• _REQUIREMENT_
The lines to copy from the data below are those that hold the string "function".

(RECORDS Opens)

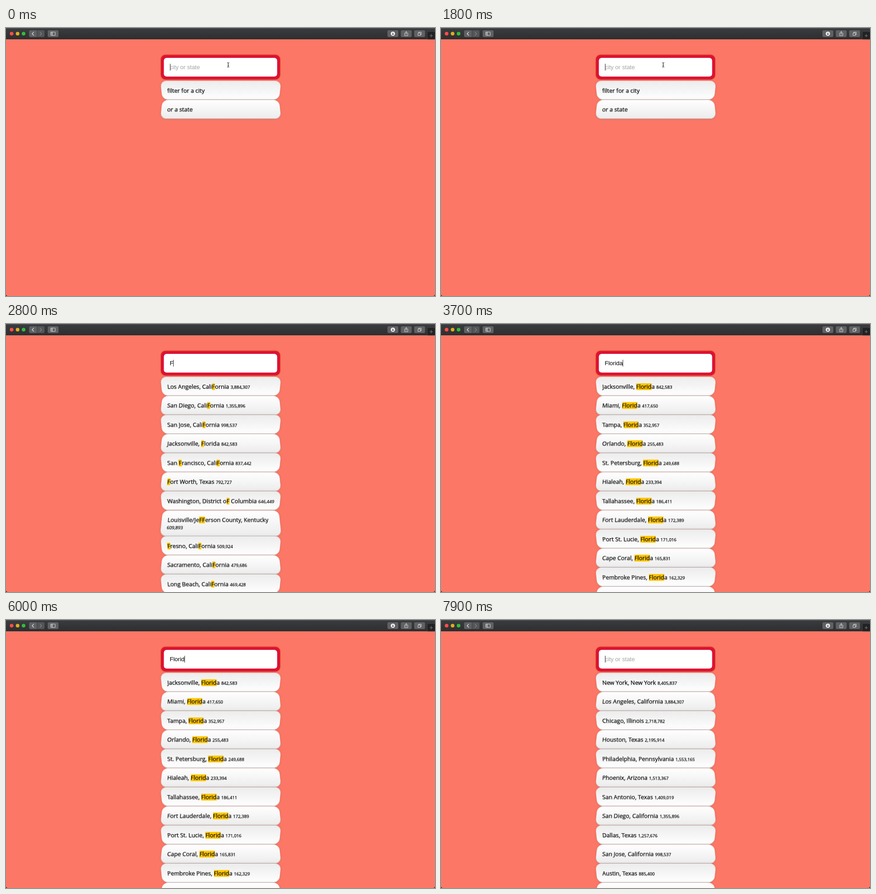
These frames come from a looping animation (947x592 px, 8 s). An HTML page:

```html
<!DOCTYPE html>
<html lang="en">
<head>
<meta charset="utf-8">
<title>City filter</title>
<style>
  html, body { margin: 0; width: 100%; height: 100%; overflow: hidden; background: #000; }
  #stage { position: relative; width: 947px; height: 592px; overflow: hidden; background: #fc7766; border-radius: 0 0 4px 4px; }
  #bar, #mouse { position: absolute; left: 0; top: 0; z-index: 2; }
  #box { position: absolute; left: 0; top: 0; }
  #field {
    position: absolute; left: 348.5px; top: 66px; width: 250px; height: 41px;
    font: 13px/42px "Liberation Sans", Arial, sans-serif; white-space: pre;
  }
  #text { position: absolute; left: 13px; top: 0; }
  #text.empty { color: #a3a3a3; }
  #caret { position: absolute; top: 13px; width: 1px; height: 15px; background: #222; }
  #list { position: absolute; left: 342.6px; top: 115px; margin: 0; padding: 0; list-style: none; }
  #list li {
    position: absolute; left: 0; top: 0; width: 262px; box-sizing: border-box; padding: 13px;
    border-radius: 13px; font: 500 12.8px/16px "Open Sans", "Noto Sans", sans-serif;
    white-space: nowrap; color: #000; -webkit-text-stroke: .25px #000;
    box-shadow: inset 0 -.7px #999, 0 0 6px rgba(0, 0, 0, .1);
  }
  #list small { font-size: 9.6px; line-height: 1px; }
  #list mark { color: inherit; background: linear-gradient(#ffc600, #ffc600) center / 100% 15px no-repeat; }
</style>
</head>
<body>
<div id="stage">
  <svg id="bar" width="947" height="26" fill="none" stroke-linecap="round" stroke-linejoin="round">
    <defs>
      <linearGradient id="metal" x2="0" y2="1">
        <stop stop-color="#3b3c3f"/><stop offset="1" stop-color="#2d2e30"/>
      </linearGradient>
    </defs>
    <rect width="947" height="25" fill="url(#metal)"/>
    <rect width="947" height="1" fill="#5b5c5e"/>
    <circle cx="12.4" cy="12.6" r="4" fill="#fb4f49"/>
    <circle cx="25.6" cy="12.6" r="4" fill="#deae22"/>
    <circle cx="38.8" cy="12.6" r="4" fill="#2fbe3c"/>
    <g fill="#606163">
      <path d="M54 5H68V20H54a3 3 0 0 1-3-3V8a3 3 0 0 1 3-3Z"/>
      <path d="M68.7 5H82a3 3 0 0 1 3 3v9a3 3 0 0 1-3 3H68.7Z" fill="#545557"/>
      <rect x="92" y="5" width="24" height="15" rx="3"/>
      <rect x="842" y="5" width="24" height="15" rx="3"/>
      <rect x="871.5" y="5" width="24" height="15" rx="3"/>
      <rect x="901" y="5" width="24" height="15" rx="3"/>
    </g>
    <path d="M61 9.2L57.6 12.6L61 16" stroke="#f2f2f2" stroke-width="1.2"/>
    <path d="M75.2 9.2L78.6 12.6L75.2 16" stroke="#8b8c8e" stroke-width="1.1"/>
    <g stroke="#e4e4e4" stroke-width=".9">
      <rect x="98.8" y="9" width="10" height="7.4" rx=".8"/>
      <path d="M102.3 9V16.4M100.1 10.8h.9M100.1 12.4h.9M100.1 14h.9"/>
      <path d="M882 11.2H880V17H887V11.2H885M883.5 14V8M881.7 9.6L883.5 7.8L885.3 9.6"/>
      <path d="M911.2 9.2H916.6V14.4M911.2 9.2V11H909.4V16.4H914.8V14.4H916.6M911.2 11H914.8V14.4"/>
    </g>
    <circle cx="854" cy="12.6" r="4.7" fill="#f4f4f4"/>
    <path d="M854 10.2V14.6M852.3 13.1L854 14.9L855.7 13.1" stroke="#4b4c4e" stroke-width="1.1"/>
    <rect x="930.5" y="8" width="17" height="17" fill="#202123" stroke="#444547" stroke-width=".8"/>
    <path d="M935.5 17H942M938.7 13.7V20.3" stroke="#87888a" stroke-width=".9"/>
  </svg>
  <svg id="box" width="947" height="130">
    <rect id="ring" x="341.4" y="58.9" width="264.2" height="55.2" rx="10.5" fill="none" stroke="#e8622f" stroke-width="1.6"/>
    <rect x="342" y="59.5" width="263" height="54" rx="10" fill="#dc1235"/>
    <rect x="348.5" y="66" width="250" height="41.2" rx="6" fill="#fff"/>
  </svg>
  <div id="field"><span id="text"></span><i id="caret"></i></div>
  <ul id="list"></ul>
  <svg id="mouse" width="24" height="24" viewBox="-8 -8 24 24">
    <path id="arrow" d="M0 0V10L2.3 8L3.8 11.4L5.5 10.6L4 7.4H7Z" fill="#000" stroke="#fff" stroke-width=".9"/>
    <path id="beam" d="M-2.3 -5Q0 -5 0 -3.5Q0 -5 2.3 -5M0 -3.5V3.5M-2.3 5Q0 5 0 3.5Q0 5 2.3 5M-1.2 1H1.2" fill="none" stroke="#111" stroke-width="1"/>
  </svg>
</div>
<script>
const $ = id => document.getElementById(id);
const LOOP = 8000, LAG = 100, WORD = 'Florida';
const TYPE = 2650, ERASE = 5850;

const parse = (s, state = '') => s.split('; ').map(r => {
  const cut = r.lastIndexOf(' ');
  return [r.slice(0, cut) + state, r.slice(cut + 1)];
});
const all = parse('New York, New York 8,405,837; Los Angeles, California 3,884,307; Chicago, Illinois 2,718,782; ' +
  'Houston, Texas 2,195,914; Philadelphia, Pennsylvania 1,553,165; Phoenix, Arizona 1,513,367; ' +
  'San Antonio, Texas 1,409,019; San Diego, California 1,355,896; Dallas, Texas 1,257,676; ' +
  'San Jose, California 998,537; Austin, Texas 885,400; Indianapolis, Indiana 843,393');
const withF = parse('Los Angeles, California 3,884,307; San Diego, California 1,355,896; San Jose, California 998,537; ' +
  'Jacksonville, Florida 842,583; San Francisco, California 837,442; Fort Worth, Texas 792,727; ' +
  'Washington, District of Columbia 646,449; Louisville/Jefferson County, Kentucky 609,893; ' +
  'Fresno, California 509,924; Sacramento, California 479,686; Long Beach, California 469,428');
const florida = parse('Jacksonville 842,583; Miami 417,650; Tampa 352,957; Orlando 255,483; St. Petersburg 249,688; ' +
  'Hialeah 233,394; Tallahassee 186,411; Fort Lauderdale 172,389; Port St. Lucie 171,016; ' +
  'Cape Coral 165,831; Pembroke Pines 162,329; Hollywood 146,526', ', Florida');
const hints = [['filter for a city'], ['or a state']];

// number of letters in the field at time t
function typed(t) {
  if (t < TYPE) return 0;
  if (t < ERASE) return Math.min(7, 1 + Math.floor((t - TYPE) / 166));
  return Math.max(0, 6 - Math.floor((t - ERASE) / 280));
}

function rowsFor(t) {
  const n = typed(t - LAG);
  if (!n) return t < ERASE ? hints : all;
  return n === 1 ? withF : florida;
}

function drawList(rows, query) {
  let y = 0;
  $('list').innerHTML = rows.map(([name, count], i) => {
    const tall = name.length > 35, odd = i % 2 === 0, height = tall ? 57 : 42;
    const label = query ? name.replace(new RegExp(query, 'gi'), `<mark>${query}</mark>`) : name;
    const number = count ? `${tall ? '<br>' : ' '}<small>${count}</small>` : '';
    const style = `height:${height}px;` +
      `background:linear-gradient(${odd ? '#ececec,#fff' : '#fff,#ececec'});` +
      `transform:translateY(${(y + (odd ? 2 : 1.35)).toFixed(2)}px) perspective(65px) rotateX(${odd ? -3 : 3}deg)`;
    y += height + .13;
    return `<li style="${style}">${label}${number}</li>`;
  }).join('');
}

const ease = (t, a, b) => {
  const p = Math.min(1, Math.max(0, (t - a) / (b - a)));
  return p * p * (3 - 2 * p);
};

function drawMouse(t) {
  const p = ease(t, 150, 800) - ease(t, 1100, 1700);
  const x = 490.5 + 36.5 * p, y = 81.5 + 275.5 * p;
  const inside = y < 113;
  $('mouse').style.display = t < TYPE ? '' : 'none';
  $('mouse').style.transform = `translate(${x - 8}px,${y - 8}px)`;
  $('beam').style.display = inside ? '' : 'none';
  $('arrow').style.display = inside ? 'none' : '';
}

const focused = t => t < 850 || t >= 1800;

// the caret blinks while idle and stays on during typing
function caretOn(t) {
  if (!focused(t)) return false;
  const typingEnd = TYPE + 1000;
  const since = t < 850 ? 0 : t < TYPE ? 1800 : t < typingEnd ? t : t < ERASE ? typingEnd : t;
  return (t - since) % 1000 < 500;
}

let last = '';
function frame(now) {
  const t = now % LOOP;
  const value = WORD.slice(0, typed(t)), query = WORD.slice(0, typed(t - LAG));
  const rows = rowsFor(t), key = value + '|' + query + '|' + rows[0][0];
  if (key !== last) {
    last = key;
    drawList(rows, query);
    $('text').textContent = value || 'city or state';
    $('text').className = value ? '' : 'empty';
    $('caret').style.left = 13 + (value ? $('text').getBoundingClientRect().width : 0) + 'px';
  }
  $('ring').style.visibility = focused(t) ? 'visible' : 'hidden';
  $('caret').style.visibility = caretOn(t) ? 'visible' : 'hidden';
  drawMouse(t);
  requestAnimationFrame(frame);
}
requestAnimationFrame(frame);
</script>
</body>
</html>
```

(RECORDS Closes)

• _SOLUTION BELOW_
function typed(t) {
function rowsFor(t) {
function drawList(rows, query) {
function drawMouse(t) {
function caretOn(t) {
function frame(now) {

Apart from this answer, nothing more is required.